Update 08/04/2019: There’s a follow-up post on this topic: Epic Cards: free Power-Up for tracking work across multiple Trello boards
Figuring out the best way to manage your projects with Trello requires some creativity. There are no projects, features, or epics in Trello. Instead, you have cards, lists, and boards. But usually that's just enough to create a workflow to match your needs.
With a single board, you organise your cards into lists. That's straightforward. But what to do when you have more lists than can conveniently fit on a single Trello board? You split them into multiple boards of course. One of the great features of Trello is that it's really easy to create a new board whenever you need one. However, it can also be a double-edged sword as you may have trouble keeping track of all your boards. Which of your boards are currently active? Which of them contain cards that are relevant for you right now?
Choosing the right structure depends on a couple of factors. Do you have a single team or multiple teams? Are you working on one or multiple projects at once? In this post, I'll share a few different ways to structure your work over multiple boards.
One planning board, one development board

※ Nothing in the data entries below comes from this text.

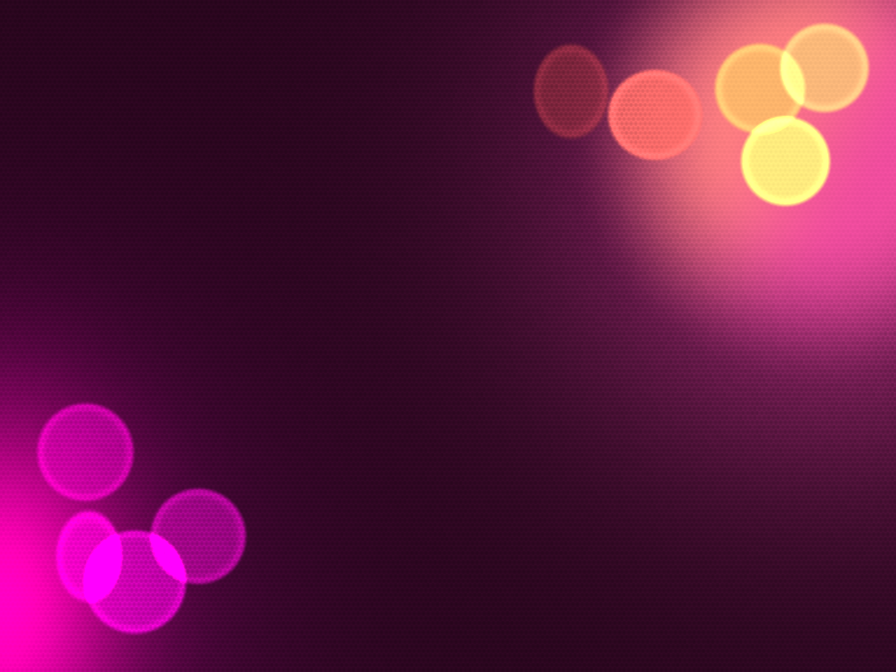
Write a WebGL 2 fragment shader that draws this background.

```glsl
#version 300 es
precision highp float;
// Soft bokeh discs and two corner glows over a dark plum woven backdrop.

uniform vec2 u_resolution;
out vec4 outColor;

// Backdrop and glow colours
const vec3 PLUM = vec3(0.16, 0.022, 0.115);
const vec3 ROSE_HAZE = vec3(0.49, 0.16, 0.35);
const vec3 PEACH = vec3(0.99, 0.49, 0.50);
const vec3 PINK = vec3(0.94, 0.30, 0.62);
const vec3 VIOLET_HAZE = vec3(0.20, 0.0, 0.18);
const vec3 MAGENTA = vec3(0.72, -0.02, 0.47);

// Glow places, in units of the canvas height
const vec2 ROSE_CENTER = vec2(1.26, 0.74);
const vec2 CORE_CENTER = vec2(1.22, 0.80);
const vec2 MAGENTA_CENTER = vec2(0.0, 0.10);
const vec2 MAGENTA_SPREAD = vec2(0.17, 0.27);

// Fabric and disc finish
const float WEAVE_COUNT = 144.0;
const float WEAVE_DEPTH = 0.11;
const float EDGE_SOFTNESS = 0.004;
const float RIM_WIDTH = 0.006;
const float RIM_GAIN = 0.14;
const float OVERLAP_GAIN = 0.4;

// Discs: centre and radii, then tint and opacity
const int DISC_COUNT = 9;
const vec4 DISC_SHAPE[DISC_COUNT] = vec4[](
  vec4(0.850, 0.864, 0.056, 0.070), vec4(0.975, 0.829, 0.070, 0.067),
  vec4(1.131, 0.868, 0.067, 0.067), vec4(1.227, 0.899, 0.066, 0.066),
  vec4(1.169, 0.760, 0.066, 0.066), vec4(0.127, 0.327, 0.072, 0.073),
  vec4(0.295, 0.202, 0.071, 0.071), vec4(0.132, 0.172, 0.049, 0.068),
  vec4(0.201, 0.134, 0.076, 0.077));
const vec4 DISC_TINT[DISC_COUNT] = vec4[](
  vec4(0.62, 0.20, 0.24, 0.55), vec4(1.00, 0.43, 0.41, 0.88),
  vec4(0.99, 0.74, 0.41, 0.88), vec4(0.98, 0.76, 0.47, 0.88),
  vec4(1.00, 0.96, 0.49, 0.93), vec4(0.97, 0.00, 0.80, 0.53),
  vec4(0.95, 0.02, 0.82, 0.50), vec4(1.00, 0.00, 0.85, 0.75),
  vec4(1.00, 0.00, 0.90, 0.60));

float hash(vec2 p) {
  return fract(sin(dot(p, vec2(127.1, 311.7))) * 43758.5);
}

float gaussian(vec2 offset, vec2 spread) {
  vec2 q = offset / spread;
  return exp(-dot(q, q));
}

// Brick-staggered threads with slight irregularity
float weave(vec2 p) {
  vec2 q = p * WEAVE_COUNT;
  float row = floor(q.y);
  q.x += 0.5 * mod(row, 2.0);
  float threads = sin(6.2832 * q.x) * 0.5 + cos(6.2832 * q.y) * 0.5;
  return threads + 0.4 * (hash(floor(q)) - 0.5);
}

// Approximate signed distance to an ellipse
float ellipse(vec2 offset, vec2 radii) {
  return (length(offset / radii) - 1.0) * min(radii.x, radii.y);
}

void main() {
  vec2 p = gl_FragCoord.xy / u_resolution.y;
  p.x += 0.5 * (4.0 / 3.0 - u_resolution.x / u_resolution.y);

  // Wide hazes
  vec3 color = PLUM;
  color += ROSE_HAZE * gaussian(p - ROSE_CENTER, vec2(0.41));
  color += VIOLET_HAZE * gaussian(p - MAGENTA_CENTER, vec2(0.36, 0.42));

  // Hot cores
  float heat = gaussian(p - MAGENTA_CENTER, MAGENTA_SPREAD);
  color += MAGENTA * heat;
  float core = smoothstep(0.38, 0.13, length(p - CORE_CENTER));
  float pinkShift = smoothstep(-0.16, 0.14, (p.x - CORE_CENTER.x) - 0.6 * (p.y - CORE_CENTER.y));
  color = mix(color, mix(PEACH, PINK, pinkShift), core);

  // Translucent discs with a faint bright rim
  float soft = max(EDGE_SOFTNESS, 1.0 / u_resolution.y);
  float covered = 0.0;
  for (int i = 0; i < DISC_COUNT; i++) {
    vec4 shape = DISC_SHAPE[i];
    vec4 tint = DISC_TINT[i];
    float d = ellipse(p - shape.xy, shape.zw);
    float mask = smoothstep(soft, -soft, d);
    float rim = mask * exp(-pow((d + RIM_WIDTH) / RIM_WIDTH, 2.0));
    color = mix(color, tint.rgb, mask * tint.a);
    color += tint.rgb * RIM_GAIN * rim;
    color += tint.rgb * tint.rgb * OVERLAP_GAIN * mask * covered;
    covered = max(covered, mask);
  }

  // Fabric grain fades where the light is strongest
  float grain = WEAVE_DEPTH * (1.0 - 0.8 * max(core, heat));
  color *= 1.0 + grain * weave(p);
  outColor = vec4(clamp(color, 0.0, 1.0), 1.0);
}
```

In the simplest case you have one board where you work, and another board where you plan your work.
New ideas and feature requests are added first to the planning board. Once a card is ready for work, it is moved to the development board. This way you can keep your development board focused on tasks that are currently being worked on and avoid cluttering it with low priority items. If you work on multiple projects at once, you can use labels to associate cards with a specific project, and use Trello's filtering feature to show only cards belonging to a specific project.
Multiple planning boards, one development board
If you have a lot of work to plan, your planning board may become unmanageable with too many cards and lists on it. Rather than adding yet another list, you might as well split your planning to multiple boards.
In this setup, you split your planning to separate boards by projects, themes, epics, or whatever you want to call them. The idea is that related cards sit on the same board, and unrelated cards sit on separate boards. Cards are moved from planning boards to a single development board when they are ready for work.
So how do you know when one board is not enough to hold all your cards? Usability-wise, a good Trello board is one that doesn't require a lot of horizontal or vertical scrolling. You should be able to see most of the cards without scrolling. As a rule of thumb, if you have more than ten lists on a single board, consider splitting it.
One planning board, multiple development boards
What if it's the development board that is getting too crowded? That might happen if you are working on multiple projects at once, or have multiple teams working on multiple projects. Then it's time to split your development work to multiple boards.
In this setup, your planning board is likely to have only high level tasks on it. Tasks are sliced to multiple cards on the development boards when they are ready for work. Therefore, each card in the planning board corresponds to one whole development board. Your planning board provides a high level view on all the work that needs to be done while the development boards contain the low level tasks that need to be completed to get the work done. In terms of agile development, your planning board contains epics, features, or stories, and each development board consists of individual tasks related to that that higher level concept.
This is a good setup if you're working on multiple projects at once, or if you have multiple teams working on separate features. Whenever all the cards are completed on a development board, you mark the corresponding card as done in your planning board.
Multiple planning boards, multiple development boards, one portfolio board
If you're lucky enough to have lots of people working on lots of projects or features, none of the previous models may provide enough structure and isolation. A single board cannot hold all your planning or development work. That's when you need to introduce multiple planning boards and multiple development boards.
In this setup you plan your work on multiple boards, which feed tasks to multiple development boards. While this setup provides the most structure, it can be difficult to stay on track with what's going on in all your projects. That's when you can create a separate portfolio board to track your projects on a higher level. Each card on this board correspond to a project. Each project has their own planning board which feed cards to development boards. This setup is suitable if you have multiple teams working on multiple projects.
Organising work with Trello can be confusing as there are no strict rules on how you should use lists and boards. Each team and organisation needs to figure it out themselves. The best way for your team to use Trello may not be the best way for someone else. So you need a bit of creativity in setting up your own workflow with Trello. When you run out of space on a single Trello board, you can always introduce more boards as we've shown in this post.
But you're not limited to these four examples. Take them as an inspiration and come up with your mixture. If you do, I'd like to hear about it in the comments. What type of setup works best for you?